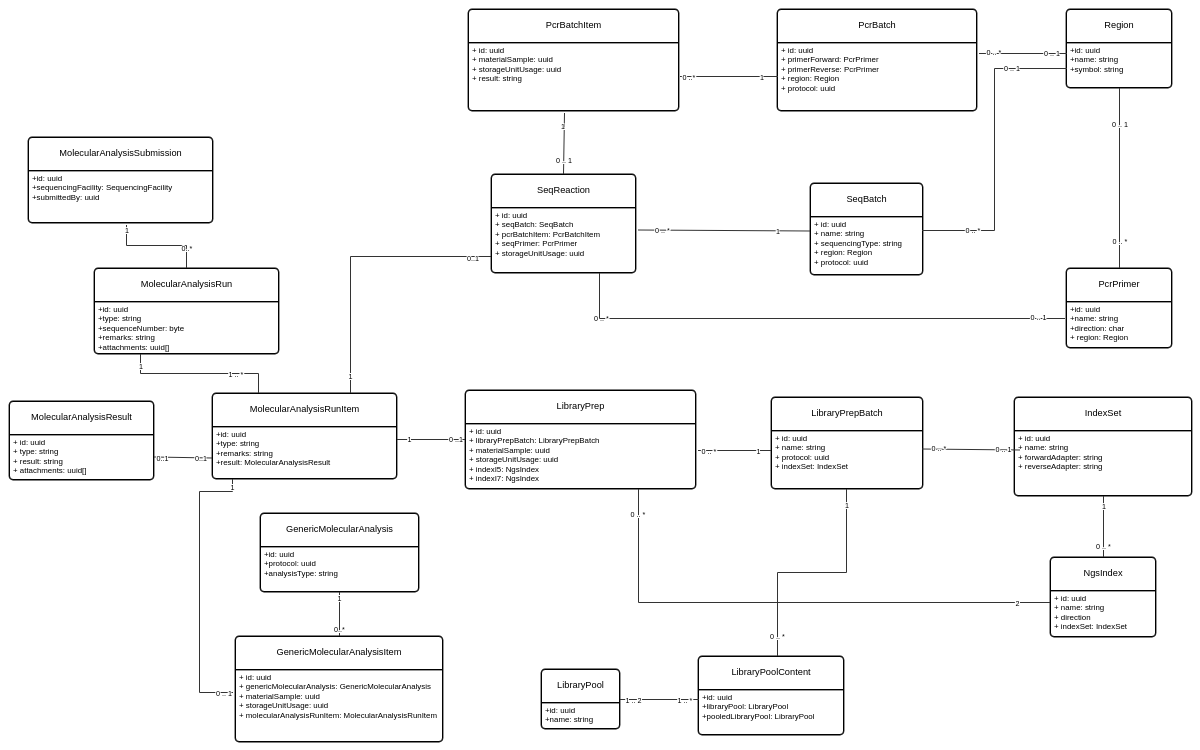
<!DOCTYPE html>
<html lang="en">
<head>
<meta charset="utf-8">
<title>Molecular analysis class diagram</title>
<style>
:root { --paper: #fff; --ink: #000; --wire: #333; }
* { box-sizing: border-box; margin: 0; padding: 0; }
html, body { width: 1200px; height: 750px; overflow: hidden; background: var(--paper); }
.diagram { position: relative; width: 1200px; height: 750px; overflow: hidden; color: var(--ink); font-family: "Liberation Sans", Arial, sans-serif; }
.entity { position: absolute; display: flex; flex-direction: column; background: var(--paper); border: 1px solid var(--ink); border-radius: 4px; box-shadow: 0 0 0 .4px var(--ink); }
.entity h2 { flex: none; height: 33px; line-height: 31px; border-bottom: 1px solid var(--ink); box-shadow: 0 .4px 0 var(--ink); font-size: 9.25px; font-weight: 400; text-align: center; white-space: nowrap; }
.entity ul { padding: 3px 0 0 3px; list-style: none; font-size: 7.9px; line-height: 9.45px; white-space: nowrap; }
.connectors { position: absolute; inset: 0; }
.wires { fill: none; stroke: var(--wire); stroke-width: 1; }
.multiplicity { font-size: 7.2px; text-anchor: middle; fill: var(--ink); stroke: var(--paper); stroke-width: 2; paint-order: stroke; }
</style>
</head>
<body>
<main class="diagram">
  <section class="entity" style="left:468px;top:9px;width:211px;height:102px">
    <h2>PcrBatchItem</h2>
    <ul><li>+ id: uuid</li><li>+ materialSample: uuid</li><li>+ storageUnitUsage: uuid</li><li>+ result: string</li></ul>
  </section>
  <section class="entity" style="left:777px;top:9px;width:200px;height:102px">
    <h2>PcrBatch</h2>
    <ul><li>+ id: uuid</li><li>+ primerForward: PcrPrimer</li><li>+ primerReverse: PcrPrimer</li><li>+ region: Region</li><li>+ protocol: uuid</li></ul>
  </section>
  <section class="entity" style="left:1066px;top:9px;width:106px;height:79px">
    <h2>Region</h2>
    <ul><li>+id: uuid</li><li>+name: string</li><li>+symbol: string</li></ul>
  </section>
  <section class="entity" style="left:28px;top:137px;width:185px;height:86px">
    <h2>MolecularAnalysisSubmission</h2>
    <ul><li>+id: uuid</li><li>+sequencingFacility: SequencingFacility</li><li>+submittedBy: uuid</li></ul>
  </section>
  <section class="entity" style="left:491px;top:174px;width:145px;height:99px">
    <h2>SeqReaction</h2>
    <ul><li>+ id: uuid</li><li>+ seqBatch: SeqBatch</li><li>+ pcrBatchItem: PcrBatchItem</li><li>+ seqPrimer: PcrPrimer</li><li>+ storageUnitUsage: uuid</li></ul>
  </section>
  <section class="entity" style="left:810px;top:183px;width:113px;height:92px">
    <h2>SeqBatch</h2>
    <ul><li>+ id: uuid</li><li>+ name: string</li><li>+ sequencingType: string</li><li>+ region: Region</li><li>+ protocol: uuid</li></ul>
  </section>
  <section class="entity" style="left:94px;top:268px;width:185px;height:86px">
    <h2>MolecularAnalysisRun</h2>
    <ul><li>+id: uuid</li><li>+type: string</li><li>+sequenceNumber: byte</li><li>+remarks: string</li><li>+attachments: uuid[]</li></ul>
  </section>
  <section class="entity" style="left:1066px;top:268px;width:106px;height:80px">
    <h2>PcrPrimer</h2>
    <ul><li>+id: uuid</li><li>+name: string</li><li>+direction: char</li><li>+ region: Region</li></ul>
  </section>
  <section class="entity" style="left:9px;top:401px;width:145px;height:79px">
    <h2>MolecularAnalysisResult</h2>
    <ul><li>+ id: uuid</li><li>+ type: string</li><li>+ result: string</li><li>+ attachments: uuid[]</li></ul>
  </section>
  <section class="entity" style="left:212px;top:393px;width:185px;height:86px">
    <h2>MolecularAnalysisRunItem</h2>
    <ul><li>+id: uuid</li><li>+type: string</li><li>+remarks: string</li><li>+result: MolecularAnalysisResult</li></ul>
  </section>
  <section class="entity" style="left:465px;top:390px;width:231px;height:99px">
    <h2>LibraryPrep</h2>
    <ul><li>+ id: uuid</li><li>+ libraryPrepBatch: LibraryPrepBatch</li><li>+ materialSample: uuid</li><li>+ storageUnitUsage: uuid</li><li>+ indexI5: NgsIndex</li><li>+ indexI7: NgsIndex</li></ul>
  </section>
  <section class="entity" style="left:771px;top:397px;width:152px;height:92px">
    <h2>LibraryPrepBatch</h2>
    <ul><li>+ id: uuid</li><li>+ name: string</li><li>+ protocol: uuid</li><li>+ indexSet: IndexSet</li></ul>
  </section>
  <section class="entity" style="left:1014px;top:397px;width:178px;height:99px">
    <h2>IndexSet</h2>
    <ul><li>+ id: uuid</li><li>+ name: string</li><li>+ forwardAdapter: string</li><li>+ reverseAdapter: string</li></ul>
  </section>
  <section class="entity" style="left:260px;top:513px;width:159px;height:79px">
    <h2>GenericMolecularAnalysis</h2>
    <ul><li>+id: uuid</li><li>+protocol: uuid</li><li>+analysisType: string</li></ul>
  </section>
  <section class="entity" style="left:1050px;top:557px;width:106px;height:80px">
    <h2>NgsIndex</h2>
    <ul><li>+ id: uuid</li><li>+ name: string</li><li>+ direction</li><li>+ indexSet: IndexSet</li></ul>
  </section>
  <section class="entity" style="left:235px;top:636px;width:208px;height:106px">
    <h2>GenericMolecularAnalysisItem</h2>
    <ul><li>+ id: uuid</li><li>+ genericMolecularAnalysis: GenericMolecularAnalysis</li><li>+ materialSample: uuid</li><li>+ storageUnitUsage: uuid</li><li>+ molecularAnalysisRunItem: MolecularAnalysisRunItem</li></ul>
  </section>
  <section class="entity" style="left:541px;top:669px;width:79px;height:60px">
    <h2>LibraryPool</h2>
    <ul><li>+id: uuid</li><li>+name: string</li></ul>
  </section>
  <section class="entity" style="left:698px;top:656px;width:146px;height:79px">
    <h2>LibraryPoolContent</h2>
    <ul><li>+id: uuid</li><li>+libraryPool: LibraryPool</li><li>+pooledLibraryPool: LibraryPool</li></ul>
  </section>

  <svg class="connectors" width="1200" height="750" viewBox="0 0 1200 750" role="img" aria-label="Relations between the classes">
    <g class="wires">
      <polyline points="680,76.5 778,76.5"/>
      <polyline points="979,53.5 1067,53.5"/>
      <polyline points="922,230.5 994.5,230.5 994.5,68.5 1067,68.5"/>
      <polyline points="564.5,113 563.5,174"/>
      <polyline points="638,230 810,231"/>
      <polyline points="1119.5,88 1119.5,268"/>
      <polyline points="599.5,273 599.5,318.5 1065,318.5"/>
      <polyline points="491,256.5 350.5,256.5 350.5,393"/>
      <polyline points="126.5,225 126.5,245.5 186.5,245.5 186.5,268"/>
      <polyline points="140.5,354 140.5,373.5 258.5,373.5 258.5,393"/>
      <polyline points="154,457 212,458"/>
      <polyline points="397,439.5 465,439.5"/>
      <polyline points="698,450.5 771,450.5"/>
      <polyline points="922,449 1020,450"/>
      <polyline points="1103.5,496 1103.5,557"/>
      <polyline points="846.5,489 846.5,572.5 777.5,572.5 777.5,656"/>
      <polyline points="638.5,489 638.5,602.5 1050,602.5"/>
      <polyline points="620,699.5 699,699.5"/>
      <polyline points="232.5,479 232.5,491.5 199.5,491.5 199.5,692.5 233,692.5"/>
      <polyline points="339.5,592 339.5,636"/>
    </g>
    <g class="multiplicity">
      <text x="689" y="80">0 ..*</text><text x="762" y="80">1</text>
      <text x="994" y="55">0 .. *</text><text x="1052" y="56">0 .. 1</text>
      <text x="973" y="233">0 .. *</text><text x="1012" y="71">0 .. 1</text>
      <text x="563" y="129">1</text><text x="564" y="163">0 .. 1</text>
      <text x="662.5" y="233">0 .. *</text><text x="778" y="234">1</text>
      <text x="1120" y="127">0 .. 1</text><text x="1120" y="244">0 .. *</text>
      <text x="601.5" y="321">0 .. *</text><text x="1038.5" y="320">0 .. 1</text>
      <text x="473" y="261">0..1</text><text x="350.5" y="379">1</text>
      <text x="127" y="233">1</text><text x="187" y="251">0..*</text>
      <text x="141" y="369">1</text><text x="236" y="377">1 .. *</text>
      <text x="162.5" y="461">0..1</text><text x="201" y="461">0..1</text>
      <text x="409.5" y="442">1</text><text x="456" y="442">0 ..1</text>
      <text x="709" y="454">0 .. *</text><text x="758.5" y="454">1</text>
      <text x="939" y="451">0 .. *</text><text x="1003.5" y="452">0 .. 1</text>
      <text x="1104" y="509">1</text><text x="1103.5" y="549">0 .. *</text>
      <text x="847" y="508">1</text><text x="777.5" y="639">0 .. *</text>
      <text x="638" y="517">0 .. *</text><text x="1017.5" y="606">2</text>
      <text x="633.5" y="703">1 .. 2</text><text x="685" y="703">1 .. *</text>
      <text x="232.5" y="490">1</text><text x="224" y="696">0 .. 1</text>
      <text x="339.5" y="601">1</text><text x="339.5" y="632">0..*</text>
    </g>
  </svg>
</main>
</body>
</html>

==================================================

What you need to do — Within the entries above, find each line where "protocol" appears; copy every one.

Output —
    <ul><li>+ id: uuid</li><li>+ primerForward: PcrPrimer</li><li>+ primerReverse: PcrPrimer</li><li>+ region: Region</li><li>+ protocol: uuid</li></ul>
    <ul><li>+ id: uuid</li><li>+ name: string</li><li>+ sequencingType: string</li><li>+ region: Region</li><li>+ protocol: uuid</li></ul>
    <ul><li>+ id: uuid</li><li>+ name: string</li><li>+ protocol: uuid</li><li>+ indexSet: IndexSet</li></ul>
    <ul><li>+id: uuid</li><li>+protocol: uuid</li><li>+analysisType: string</li></ul>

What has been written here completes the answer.